But not Alexander, but his father Philip II was able to create the most deadly and powerful army of that time. The tsar did not spare funds for the modernization of the army, created an infantry phalanx (which his son loved to use later), siege equipment and cavalry, and set up a logistical support system.
Alexander’s invincibility was based not only on a powerful army. The young commander was distinguished by his ability to inspire and lead people, he fearlessly went into battle and was always ready to lead the most reckless attack.
He tamed a wild horse named Bucephalus when he was 12 years old. He loved his horse so much that when he died in 326 BC, he renamed the city in India after his favorite horse.
He always led his army behind him. He did not hide behind the backs of ordinary soldiers. Often the commander was on the verge of death, saved by chance or by the hand of a close friend.
Plutarch writes in his memoirs that during the Battle of Issus, Alexander the Great was wounded with a sword in the thigh, near Marakanda – with an arrow in the shin, under Gaza – with a dart in the shoulder. An arrow wound to the chest during the Indian company was life-threatening. A lung was damaged. In Hyrcania, Alexander suffered a powerful blow to the back of his head with a stone and nearly lost his sight.
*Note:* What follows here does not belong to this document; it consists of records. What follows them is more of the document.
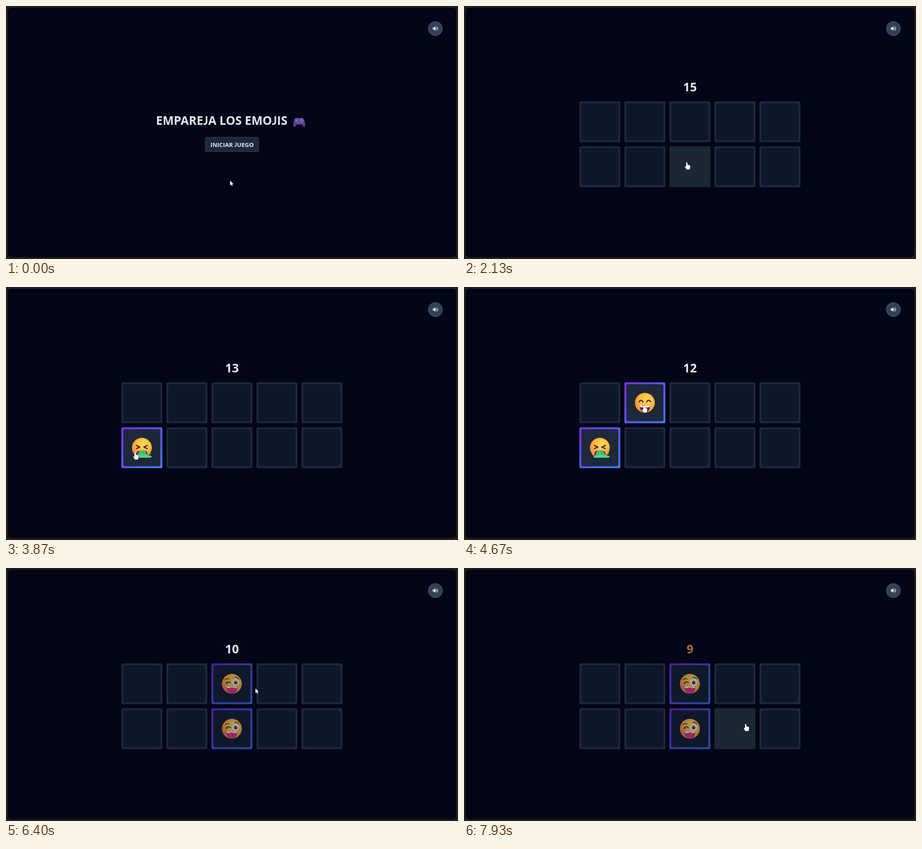
An HTML page with a canvas that plays this animation: 999x560 px, repeating every 8 s.

```html
<!DOCTYPE html>
<html lang="es">
<head>
<meta charset="utf-8">
<title>Empareja los emojis</title>
<style>
  html, body { margin: 0; width: 100%; height: 100%; overflow: hidden; background: #1f1f1f; }
  canvas { display: block; width: 999px; height: 560px; }
</style>
</head>
<body>
<canvas id="stage" width="999" height="560"></canvas>
<script>
const ctx = document.getElementById('stage').getContext('2d');
const LOOP = 8000, GAME_START = 1330, MATCHED_AT = 6100;
const CARD = 90.5, PITCH = 99.5, LEFT = 255, TOP = 211;
const INK = '#3f2640', TEXT = '#e2e8f0';

// Pointer path: time, x, y of the hot spot
const PATH = [
  [0, 495, 386], [330, 495, 386], [800, 499, 316], [1690, 499, 316],
  [2130, 493, 346], [2330, 493, 346], [2470, 391, 352], [3190, 391, 352],
  [3530, 286, 366], [3870, 286, 366], [4330, 398, 262], [4900, 398, 262],
  [5440, 486, 357], [5760, 486, 357], [6070, 498, 269], [6240, 498, 269],
  [6400, 551, 266], [6730, 587, 262], [6900, 587, 262], [7730, 620, 340],
  [7930, 623, 345], [8000, 623, 345]
];
// Turned cards: column, row, from, to, face
const FLIPS = [
  [2, 1, 2360, 3400, 'wink'], [1, 1, 2800, 3400, 'cool'],
  [0, 1, 3860, 5260, 'sick'], [1, 0, 4670, 5260, 'laugh'],
  [2, 1, 5730, LOOP, 'wink'], [2, 0, 6060, LOOP, 'wink']
];
// Highlighted cards: column, row, from, to
const HOVERS = [
  [2, 1, GAME_START, 2360], [2, 1, 5320, 5730], [3, 0, 6930, 7400], [3, 1, 7480, LOOP]
];

const clamp = v => Math.max(0, Math.min(1, v));
const smooth = v => v * v * (3 - 2 * v);
const within = (t, [col, row, from, to], c, r) => col === c && row === r && t >= from && t < to;

function box(x, y, w, h, r, fill) {
  ctx.beginPath();
  ctx.roundRect(x, y, w, h, r);
  ctx.fillStyle = fill;
  ctx.fill();
}

function ellipse(x, y, rx, ry, fill, angle = 0) {
  ctx.beginPath();
  ctx.ellipse(x, y, rx, ry, angle, 0, Math.PI * 2);
  ctx.fillStyle = fill;
  ctx.fill();
}

function shape(d, fill, stroke, width = 1) {
  const path = new Path2D(d);
  if (stroke) {
    ctx.strokeStyle = stroke;
    ctx.lineWidth = width;
    ctx.lineJoin = ctx.lineCap = 'round';
    ctx.stroke(path);
  }
  if (fill) {
    ctx.fillStyle = fill;
    ctx.fill(path);
  }
}

function at(x, y, draw) {
  ctx.save();
  ctx.translate(x, y);
  draw();
  ctx.restore();
}

// The J comes from Lato, whose J rests on the baseline
function label(text, x, y, size) {
  ctx.fillStyle = TEXT;
  for (const run of text.split(/(J)/)) {
    ctx.font = `700 ${size}px ${run === 'J' ? 'Lato' : '"Open Sans"'}, sans-serif`;
    ctx.fillText(run, x, y);
    x += ctx.measureText(run).width;
  }
}

function gradient(x0, y0, x1, y1, ...colors) {
  const g = ctx.createLinearGradient(x0, y0, x1, y1);
  colors.forEach((c, i) => g.addColorStop(i / (colors.length - 1), c));
  return g;
}

function head() {
  const g = ctx.createRadialGradient(6, -9, 2, 2, -3, 26);
  g.addColorStop(0, '#ffd75a');
  g.addColorStop(0.55, '#ffbc3d');
  g.addColorStop(1, '#f58a32');
  ellipse(0, 0, 22, 22, g);
}

function laughMouth() {
  shape('M-11.5 5 Q0 8 11.5 5 Q11 21 0 21.5 Q-11 20 -11.5 5Z', '#5b1d45');
  shape('M-11.3 5 Q0 8 11.3 5 L10.6 9.5 Q0 12 -10.6 9.5Z', '#f5eef5');
}

const FACES = {
  wink() {
    head();
    const blush = ctx.createRadialGradient(-17, 12, 1, -17, 12, 16);
    blush.addColorStop(0, 'rgba(240,80,120,.6)');
    blush.addColorStop(1, 'rgba(240,80,120,0)');
    ellipse(0, 0, 22, 22, blush);
    laughMouth();
    shape('M-9.5 11 Q0 5.5 9.5 11 Q6 21.5 0 22 Q-6 21 -9.5 11Z', '#f0288c');
    shape('M0 11 L0 17', null, '#c41a78', 1);
    ellipse(8.5, -3, 7.6, 7.6, '#f4eef4');
    ellipse(8.5, -2.6, 3.6, 3.8, INK);
    ellipse(9.5, -4, 1, 1, '#fff');
    shape('M-13 -1.5 Q-8 -7 -3 -2 M-13 -1.5 L-10 -1', null, INK, 2.1);
    shape('M-15 -9 Q-11 -12.5 -6 -10.5 M7 -14 Q12 -15 15.5 -10.5', null, '#6a3b2b', 1.9);
  },
  sick() {
    head();
    shape('M-12 -5 L-4.5 -1.5 L-12 2 M12 -5 L4.5 -1.5 L12 2', null, INK, 2.6);
    shape('M-12 19 Q-14 7 -6 6.5 L7 6.5 Q14 7 12 19Z', '#a3127f');
    shape('M-7 7 Q0 5 8 7 Q9 14 13 17 Q21 16 22 21 Q14 23 5 22 L-13 22 Q-16 19 -10 17 Q-6 14 -7 7Z',
      gradient(0, 5, 0, 22, '#31b964', '#52df83'));
    shape('M-3 10 L-4 16 M3 9 L5 16', null, '#259c55', 1);
    ellipse(18.5, 13.5, 1.2, 1.2, '#4fd87f');
    ellipse(-16, 15, 1.3, 1.3, '#4fd87f');
  },
  cool() {
    head();
    shape('M-19 -7 L19 -7 Q18 4 9 4 Q3 4 1.5 -3 L-1.5 -3 Q-3 4 -9 4 Q-18 4 -19 -7Z', '#34263f');
    shape('M-9 11 Q1 17 10 10', null, INK, 2.2);
  },
  laugh() {
    head();
    laughMouth();
    shape('M-13 -2 Q-8.5 -9 -4 -2 M4 -2 Q8.5 -9 13 -2', null, INK, 2.4);
  }
};

function drawCard(t, col, row) {
  const x = LEFT + col * PITCH, y = TOP + row * PITCH;
  const flip = FLIPS.find(f => within(t, f, col, row));
  const hover = HOVERS.find(h => within(t, h, col, row));
  if (!flip) {
    box(x, y, CARD, CARD, 3, '#1d293b');
    box(x + 4.3, y + 4.3, CARD - 8.6, CARD - 8.6, 4, '#0f172a');
    if (hover) {
      ctx.globalAlpha = clamp((t - hover[2] + 60) / 150);
      box(x, y, CARD, CARD, 3, '#1c2736');
      ctx.globalAlpha = 1;
    }
    return;
  }
  const [, , , to, face] = flip;
  const matched = to === LOOP && t >= MATCHED_AT;
  ctx.globalAlpha = matched ? 0.6 : 1;
  box(x, y, CARD, CARD, 3, gradient(x, y, x + CARD, y + CARD, '#7f2bf6', '#3b7ef8'));
  ctx.globalAlpha = 1;
  box(x + 4.3, y + 4.3, CARD - 8.6, CARD - 8.6, 4, matched ? '#10192b' : '#1d293b');
  at(x + CARD / 2, y + CARD / 2, () => FACES[face]());
  if (matched) {
    at(x + CARD / 2, y + CARD / 2, () => ellipse(0, 0, 23, 23, 'rgba(16,25,43,.33)'));
  }
}

function drawCounter(t) {
  const value = 15 - Math.floor((t - GAME_START) / 1000);
  const low = value < 10;
  if (low) {
    const start = GAME_START + 6000;
    ctx.globalAlpha = 1 - 0.5 * smooth(clamp((t - start - 50) / 1000));
  }
  ctx.font = '700 26.5px "Open Sans", sans-serif';
  ctx.textAlign = 'center';
  ctx.fillStyle = low ? '#fb8c3c' : TEXT;
  ctx.fillText(value, 499.5, 188.7);
  ctx.textAlign = 'left';
  ctx.globalAlpha = 1;
}

function drawGamepad() {
  shape('M-7 -9 Q-4 -10 -2 -8.5 L2 -8.5 Q4 -10 7 -9 Q10 -8.5 11.5 -3 Q14 5 13 9 Q11.5 12 8.5 9.5 ' +
    'L5.5 5.5 L-5.5 5.5 L-8.5 9.5 Q-11.5 12 -13 9 Q-14 5 -11.5 -3 Q-10 -8.5 -7 -9Z',
    gradient(0, -10, 0, 11, '#6d4a9c', '#583188'));
  shape('M-6 -5.5 L-6 -1.5 M-8 -3.5 L-4 -3.5', null, '#4d9be0', 1.5);
  ellipse(-3, 1.5, 1.6, 1.6, '#4d80c8');
  ellipse(3, 1.5, 1.6, 1.6, '#4d80c8');
  ellipse(0, -5.5, 1, 1, '#58b6d8');
  ellipse(6, -6, 1.2, 1.2, '#f0a04a');
  ellipse(3.6, -3.5, 1.2, 1.2, '#45b9e8');
  ellipse(8.4, -3.5, 1.2, 1.2, '#e75b9b');
  ellipse(6, -1, 1.2, 1.2, '#54c789');
}

function drawIntro(t) {
  label('EMPAREJA LOS EMOJIS', 331.6, 263.3, 26.1);
  at(648, 257, drawGamepad);
  box(440, 290, 119, 33, 4, '#334155');
  ctx.globalAlpha = 1 - clamp((t - 680) / 120);
  box(441, 291, 117, 31, 3, '#1e293b');
  ctx.globalAlpha = 1;
  label('INICIAR JUEGO', 451.8, 311.6, 13.1);
}

function drawSpeaker() {
  ellipse(949, 50, 16, 16, '#526074');
  ellipse(949, 50, 15, 15, '#334155');
  shape('M943.8 47.9 L945.8 47.9 L948.9 45.3 L948.9 54.3 L945.8 51.7 L943.8 51.7Z', '#f1f5f9', '#f1f5f9', 0.5);
  shape('M950.8 47.9 Q952.2 49.8 950.8 51.7 M952.6 46 Q955.8 49.8 952.6 53.6', null, '#f1f5f9', 1.1);
}

function pointer(t) {
  const i = Math.max(1, PATH.findIndex(p => p[0] > t));
  const [t0, x0, y0] = PATH[i - 1], [t1, x1, y1] = PATH[i];
  const k = smooth(clamp((t - t0) / (t1 - t0)));
  return [x0 + (x1 - x0) * k, y0 + (y1 - y0) * k];
}

function overCard(t, x, y) {
  const col = Math.floor((x - LEFT) / PITCH), row = Math.floor((y - TOP) / PITCH);
  const inside = col >= 0 && col < 5 && row >= 0 && row < 2 &&
    x - LEFT - col * PITCH < CARD && y - TOP - row * PITCH < CARD;
  return inside && !(col === 2 && t >= MATCHED_AT);
}

function drawPointer(t) {
  const [x, y] = pointer(t);
  const hand = t >= GAME_START && overCard(t, x, y);
  at(x, y, () => hand
    ? shape('M-2 1 Q-.6 -.8 .8 1 L.8 5.5 Q2 4.6 3 6 Q4.2 5.2 5 6.6 Q6.6 6 7 7.8 L6.8 12 ' +
        'Q6.4 14 5.6 16 L-1.2 16 Q-2.2 13.5 -4.6 10.4 Q-5 8.4 -3.2 8.8 L-2 10Z', '#fff', '#0b0d14', 0.9)
    : shape('M.3 .5 L.3 11 L2.7 8.9 L4.3 12.4 L6 11.6 L4.5 8.2 L7.6 7.9Z', '#fff', '#0b0d14', 0.9));
}

function render(t) {
  ctx.fillStyle = '#1f1f1f';
  ctx.fillRect(0, 0, 999, 560);
  box(4, 4, 991, 552, 7, '#020617');
  drawSpeaker();
  if (t < GAME_START) {
    drawIntro(t);
  } else {
    drawCounter(t);
    for (let i = 0; i < 10; i++) drawCard(t, i % 5, Math.floor(i / 5));
  }
  drawPointer(t);
}

const began = performance.now();
function tick() {
  render((performance.now() - began) % LOOP);
  requestAnimationFrame(tick);
}
tick();
</script>
</body>
</html>
```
He believed that the best way to maintain control over defeated enemies was to create cultural unity between peoples.
So, for example, it is known that, having conquered Persia, the king arranged a mass wedding, where he married two Persian princesses, and his generals married noble Eastern ladies. Alexander wore a Persian tunic and diadem, and also proclaimed himself king of Asia.
After the spectacular capture of the Sogdian Rock in 327 BC, 28-year-old Alexander examined his captives and saw Roxana, a young girl, the daughter of a Bactrian nobleman. He fell in love with her at first sight. Roxana became the only girl who gave birth to Alexander’s son, Alexander IV. The son was born a few months after the death of his father.
The cause of Alexander’s death has not been reliably established. According to one version, he was poisoned. Other historians cite malaria, pneumonia, leukemia and West Nile fever as the causes of death. Theories have been put forward about cancer or leishmaniasis.
British toxicologists put forward a version of an overdose of hellebore or white hellebore (in ancient times they were used as medicinal products).
It is only known for certain that the great commander died after a strong 10 days of fever at the age of 32.
Alexander the Great, Genghis Khan, Julius Caesar, Adolf Hitler, Napoleon Bonaparte and Benito Mussolini have one more thing in common, besides the fact that they were generals. All of them suffered from ailurophobia – an obsessive fear of cats.
From Egypt to Turkey, Alexander left his mark throughout the Greek Empire. By the end of his reign, he named a total of 70 cities after himself.
That’s all, dear readers. Thank you for paying attention to our Internet resource.